This band finds a perfect balance of instrumentation and singing. With the first two songs, both instrumental, the energy builds up like a dramatic play. In the first scene, “Soundcheck” the gregarious drums, guitar and bass guitar collaborate with the piano in a jam session. The violin, by no means an outsider, carries the torch with beaming lines. This song really grooves and perfectly sets the table for a fantastic evening.


The next instrumental track, “It’s Not What It Seems” is another course of celebratory music. What I liked most about this song is that if were a taste, it would be a bubble tea or a pumpkin spice latte. The violin (or viola, I’m really not confident), spurs this parade of sparkling and calming veil. Breathing in that sound, along with the jazz drum arrangements and bass guitar, swells the listener’s mind with wonderment. Supposing this song had lyrics, I think it would be about a woman who society thinks is a certain way, but only she knows the truth. She’s confident enough in herself that she always holds her head up high.

Green takes on the Great American Songbook entry “Fly Me To The Moon (featuring Sean Jones”. Her take on the song is modern and she divvies up the juices a bit, letting the flavor squeeze out from the trumpet, the percussion and the guitars. Her voice is smoky, lowered in pitch, but never missing a beat. Green sings, “fly me to the moon, let me play among the stars, let me see what spring is like…” as if it were written by her and for her. One can’t help but be transported to a more innocent time, and the music bed illustrates that point further with the exuberant trumpet section.

Track four, “Time” moves the band in yet another direction. This time, er, in this instance, the mood is sorrowful, but hopeful. The violin (again, it might be a viola), is wistful. It’s mixed at a higher level than “Soundcheck” and possesses lower notes. “The truth comes to light in time,” Green sings, as she laments over being cheated on. She’s not envious anymore – she has definitely moved on. This song, complete with the sound of a clock at the beginning, warps into a smooth jazz delight quickly.
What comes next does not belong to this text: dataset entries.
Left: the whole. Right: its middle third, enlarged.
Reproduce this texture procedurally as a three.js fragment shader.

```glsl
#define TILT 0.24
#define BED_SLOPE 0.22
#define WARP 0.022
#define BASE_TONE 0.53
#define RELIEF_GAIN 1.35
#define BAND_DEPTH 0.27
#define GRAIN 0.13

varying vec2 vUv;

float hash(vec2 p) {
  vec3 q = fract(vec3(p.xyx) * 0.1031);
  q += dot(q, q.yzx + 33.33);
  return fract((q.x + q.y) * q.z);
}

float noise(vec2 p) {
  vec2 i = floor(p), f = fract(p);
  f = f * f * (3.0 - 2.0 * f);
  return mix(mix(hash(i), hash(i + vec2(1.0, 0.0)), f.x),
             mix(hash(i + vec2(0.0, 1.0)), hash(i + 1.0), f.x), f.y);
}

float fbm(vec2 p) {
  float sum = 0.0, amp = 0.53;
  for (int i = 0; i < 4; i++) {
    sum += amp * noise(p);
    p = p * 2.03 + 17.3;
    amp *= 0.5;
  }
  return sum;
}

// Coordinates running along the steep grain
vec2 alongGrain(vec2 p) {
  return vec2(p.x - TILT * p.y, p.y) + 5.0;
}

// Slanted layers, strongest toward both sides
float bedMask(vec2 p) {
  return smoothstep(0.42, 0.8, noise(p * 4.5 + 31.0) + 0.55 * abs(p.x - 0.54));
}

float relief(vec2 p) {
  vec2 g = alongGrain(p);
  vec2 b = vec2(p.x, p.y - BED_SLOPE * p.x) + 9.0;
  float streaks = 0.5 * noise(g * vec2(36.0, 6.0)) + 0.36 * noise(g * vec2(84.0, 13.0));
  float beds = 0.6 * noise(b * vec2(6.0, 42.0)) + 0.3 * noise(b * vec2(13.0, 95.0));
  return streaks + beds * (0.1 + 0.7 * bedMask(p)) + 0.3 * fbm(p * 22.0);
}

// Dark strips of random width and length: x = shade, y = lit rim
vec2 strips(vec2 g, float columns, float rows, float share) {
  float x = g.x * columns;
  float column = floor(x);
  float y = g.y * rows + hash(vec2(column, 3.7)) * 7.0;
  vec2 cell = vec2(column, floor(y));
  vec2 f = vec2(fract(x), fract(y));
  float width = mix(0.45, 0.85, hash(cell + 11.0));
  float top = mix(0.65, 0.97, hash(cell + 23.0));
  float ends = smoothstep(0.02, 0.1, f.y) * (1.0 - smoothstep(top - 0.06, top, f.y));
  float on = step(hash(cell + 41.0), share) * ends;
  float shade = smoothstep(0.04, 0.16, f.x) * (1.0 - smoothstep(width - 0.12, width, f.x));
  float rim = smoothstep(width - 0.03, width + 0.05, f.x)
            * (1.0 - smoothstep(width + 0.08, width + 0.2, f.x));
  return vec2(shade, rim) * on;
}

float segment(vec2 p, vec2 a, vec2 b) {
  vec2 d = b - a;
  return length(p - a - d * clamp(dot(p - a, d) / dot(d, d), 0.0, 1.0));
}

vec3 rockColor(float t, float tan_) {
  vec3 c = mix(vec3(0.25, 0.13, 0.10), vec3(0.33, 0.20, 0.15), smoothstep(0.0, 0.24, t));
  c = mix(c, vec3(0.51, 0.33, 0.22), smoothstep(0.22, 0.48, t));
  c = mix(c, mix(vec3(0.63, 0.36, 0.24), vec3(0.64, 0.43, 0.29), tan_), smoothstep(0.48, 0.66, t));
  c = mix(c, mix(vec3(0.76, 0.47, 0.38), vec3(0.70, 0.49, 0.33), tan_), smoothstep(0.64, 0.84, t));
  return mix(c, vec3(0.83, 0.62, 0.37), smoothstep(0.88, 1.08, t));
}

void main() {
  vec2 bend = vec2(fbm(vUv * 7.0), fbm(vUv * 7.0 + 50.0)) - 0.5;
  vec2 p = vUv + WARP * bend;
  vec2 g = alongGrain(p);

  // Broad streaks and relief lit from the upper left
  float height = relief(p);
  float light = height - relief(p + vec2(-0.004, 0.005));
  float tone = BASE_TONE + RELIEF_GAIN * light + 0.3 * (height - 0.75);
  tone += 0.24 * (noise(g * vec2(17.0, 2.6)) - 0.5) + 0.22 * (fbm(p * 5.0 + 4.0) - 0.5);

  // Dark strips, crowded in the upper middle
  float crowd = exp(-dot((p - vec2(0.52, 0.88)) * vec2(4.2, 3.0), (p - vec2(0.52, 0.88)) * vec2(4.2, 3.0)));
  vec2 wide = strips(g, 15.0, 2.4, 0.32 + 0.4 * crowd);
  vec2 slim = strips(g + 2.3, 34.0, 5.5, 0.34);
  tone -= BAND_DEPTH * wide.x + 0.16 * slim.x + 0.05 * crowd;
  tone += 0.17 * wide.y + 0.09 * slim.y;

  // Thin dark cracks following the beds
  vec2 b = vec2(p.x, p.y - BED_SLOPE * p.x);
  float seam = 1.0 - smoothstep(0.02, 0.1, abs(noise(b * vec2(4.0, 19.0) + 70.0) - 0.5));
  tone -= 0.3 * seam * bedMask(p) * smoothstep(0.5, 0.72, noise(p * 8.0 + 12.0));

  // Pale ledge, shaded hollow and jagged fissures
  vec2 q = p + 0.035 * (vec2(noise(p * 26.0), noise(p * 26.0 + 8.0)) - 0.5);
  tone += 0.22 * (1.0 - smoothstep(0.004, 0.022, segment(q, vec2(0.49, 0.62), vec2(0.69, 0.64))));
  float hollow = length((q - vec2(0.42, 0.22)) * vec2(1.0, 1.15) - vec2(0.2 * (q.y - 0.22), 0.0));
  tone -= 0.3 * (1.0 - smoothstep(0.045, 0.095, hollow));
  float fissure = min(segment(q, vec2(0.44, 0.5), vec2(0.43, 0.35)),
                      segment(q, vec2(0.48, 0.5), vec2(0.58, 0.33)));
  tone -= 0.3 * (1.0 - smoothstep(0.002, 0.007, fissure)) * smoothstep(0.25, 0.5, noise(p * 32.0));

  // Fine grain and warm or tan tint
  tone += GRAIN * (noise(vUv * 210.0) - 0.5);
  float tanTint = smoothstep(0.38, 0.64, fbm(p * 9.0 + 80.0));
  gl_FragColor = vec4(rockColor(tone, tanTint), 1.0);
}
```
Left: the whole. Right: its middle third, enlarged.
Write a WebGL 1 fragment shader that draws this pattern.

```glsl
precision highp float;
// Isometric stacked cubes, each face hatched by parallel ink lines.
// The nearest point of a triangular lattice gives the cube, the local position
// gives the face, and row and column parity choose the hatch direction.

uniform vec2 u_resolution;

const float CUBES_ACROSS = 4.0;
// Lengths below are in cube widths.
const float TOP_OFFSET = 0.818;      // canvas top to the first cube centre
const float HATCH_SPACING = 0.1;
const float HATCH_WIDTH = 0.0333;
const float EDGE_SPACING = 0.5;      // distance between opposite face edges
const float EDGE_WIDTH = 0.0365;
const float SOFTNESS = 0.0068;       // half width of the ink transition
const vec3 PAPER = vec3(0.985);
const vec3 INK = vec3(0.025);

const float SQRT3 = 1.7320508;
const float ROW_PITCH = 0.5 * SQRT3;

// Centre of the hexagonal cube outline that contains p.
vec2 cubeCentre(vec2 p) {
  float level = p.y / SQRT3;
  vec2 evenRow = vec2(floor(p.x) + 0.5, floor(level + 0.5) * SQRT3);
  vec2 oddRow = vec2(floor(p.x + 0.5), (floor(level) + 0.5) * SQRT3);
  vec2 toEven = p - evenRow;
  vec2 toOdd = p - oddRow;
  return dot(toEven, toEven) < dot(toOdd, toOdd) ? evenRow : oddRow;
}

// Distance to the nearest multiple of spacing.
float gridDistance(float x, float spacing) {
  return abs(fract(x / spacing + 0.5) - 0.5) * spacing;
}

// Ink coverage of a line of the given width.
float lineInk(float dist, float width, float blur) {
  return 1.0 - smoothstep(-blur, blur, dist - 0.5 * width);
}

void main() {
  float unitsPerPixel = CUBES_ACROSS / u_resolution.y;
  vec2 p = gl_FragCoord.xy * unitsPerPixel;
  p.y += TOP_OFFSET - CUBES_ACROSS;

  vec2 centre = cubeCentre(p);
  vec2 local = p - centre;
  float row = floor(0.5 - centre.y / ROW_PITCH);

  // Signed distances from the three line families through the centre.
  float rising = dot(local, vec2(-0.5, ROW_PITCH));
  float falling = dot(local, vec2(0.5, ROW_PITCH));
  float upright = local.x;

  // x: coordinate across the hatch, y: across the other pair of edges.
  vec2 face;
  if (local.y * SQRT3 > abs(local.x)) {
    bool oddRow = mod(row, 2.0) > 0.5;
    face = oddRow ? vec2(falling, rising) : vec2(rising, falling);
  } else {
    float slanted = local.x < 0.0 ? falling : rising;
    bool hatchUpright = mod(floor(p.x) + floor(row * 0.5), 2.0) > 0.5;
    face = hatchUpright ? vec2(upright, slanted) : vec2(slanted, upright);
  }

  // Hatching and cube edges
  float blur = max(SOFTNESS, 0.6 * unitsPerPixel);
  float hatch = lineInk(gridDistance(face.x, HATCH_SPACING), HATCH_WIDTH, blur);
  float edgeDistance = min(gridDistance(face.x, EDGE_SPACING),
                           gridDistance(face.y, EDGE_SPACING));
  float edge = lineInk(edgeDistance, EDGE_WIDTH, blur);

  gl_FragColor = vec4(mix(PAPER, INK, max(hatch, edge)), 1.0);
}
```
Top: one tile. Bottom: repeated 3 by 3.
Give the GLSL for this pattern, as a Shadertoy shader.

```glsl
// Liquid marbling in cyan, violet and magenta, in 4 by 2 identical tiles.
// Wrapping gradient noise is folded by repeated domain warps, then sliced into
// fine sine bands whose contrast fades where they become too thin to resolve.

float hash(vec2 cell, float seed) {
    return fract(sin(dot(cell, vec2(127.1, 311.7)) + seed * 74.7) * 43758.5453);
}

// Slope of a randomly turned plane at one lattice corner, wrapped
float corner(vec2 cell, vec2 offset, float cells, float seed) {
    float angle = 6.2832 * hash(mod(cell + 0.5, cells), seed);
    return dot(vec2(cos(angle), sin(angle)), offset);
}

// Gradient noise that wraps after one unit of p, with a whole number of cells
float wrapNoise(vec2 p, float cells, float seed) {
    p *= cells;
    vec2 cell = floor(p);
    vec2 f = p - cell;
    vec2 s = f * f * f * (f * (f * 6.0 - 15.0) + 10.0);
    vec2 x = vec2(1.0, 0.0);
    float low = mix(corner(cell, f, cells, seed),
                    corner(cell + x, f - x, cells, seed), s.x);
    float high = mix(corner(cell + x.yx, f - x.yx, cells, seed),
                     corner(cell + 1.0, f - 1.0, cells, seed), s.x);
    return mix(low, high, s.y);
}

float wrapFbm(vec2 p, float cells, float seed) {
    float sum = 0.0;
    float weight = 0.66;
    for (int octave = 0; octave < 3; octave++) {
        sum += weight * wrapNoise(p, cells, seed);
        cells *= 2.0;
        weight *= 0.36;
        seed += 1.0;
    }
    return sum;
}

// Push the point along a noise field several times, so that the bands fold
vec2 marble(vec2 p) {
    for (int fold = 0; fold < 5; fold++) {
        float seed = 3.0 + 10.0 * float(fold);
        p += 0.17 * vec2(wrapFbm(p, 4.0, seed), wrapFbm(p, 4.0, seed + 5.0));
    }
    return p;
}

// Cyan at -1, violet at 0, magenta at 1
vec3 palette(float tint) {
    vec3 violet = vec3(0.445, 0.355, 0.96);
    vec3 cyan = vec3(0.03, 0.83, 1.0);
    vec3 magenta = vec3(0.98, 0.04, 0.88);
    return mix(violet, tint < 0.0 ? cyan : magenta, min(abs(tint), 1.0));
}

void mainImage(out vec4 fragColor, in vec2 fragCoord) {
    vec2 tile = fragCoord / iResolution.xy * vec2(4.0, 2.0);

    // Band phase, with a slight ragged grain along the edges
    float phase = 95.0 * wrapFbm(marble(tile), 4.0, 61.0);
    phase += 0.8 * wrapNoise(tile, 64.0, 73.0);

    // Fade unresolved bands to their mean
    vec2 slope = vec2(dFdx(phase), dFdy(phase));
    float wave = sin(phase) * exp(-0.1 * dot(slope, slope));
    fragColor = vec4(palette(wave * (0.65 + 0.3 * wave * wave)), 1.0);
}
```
Wasting little time on the backing music, I found Green’s vocals to be just as emotional as they were in “Fly Me To The Moon”. She showed a different side to her artistry, not just with “Time”, but in each track on ReEnvisioned.

Garth Thomas

The music of CHELSEY GREEN has been heard all over the world in partnership with the radio plugging services offered by Musik and Film Radio Promotions Division.  Learn more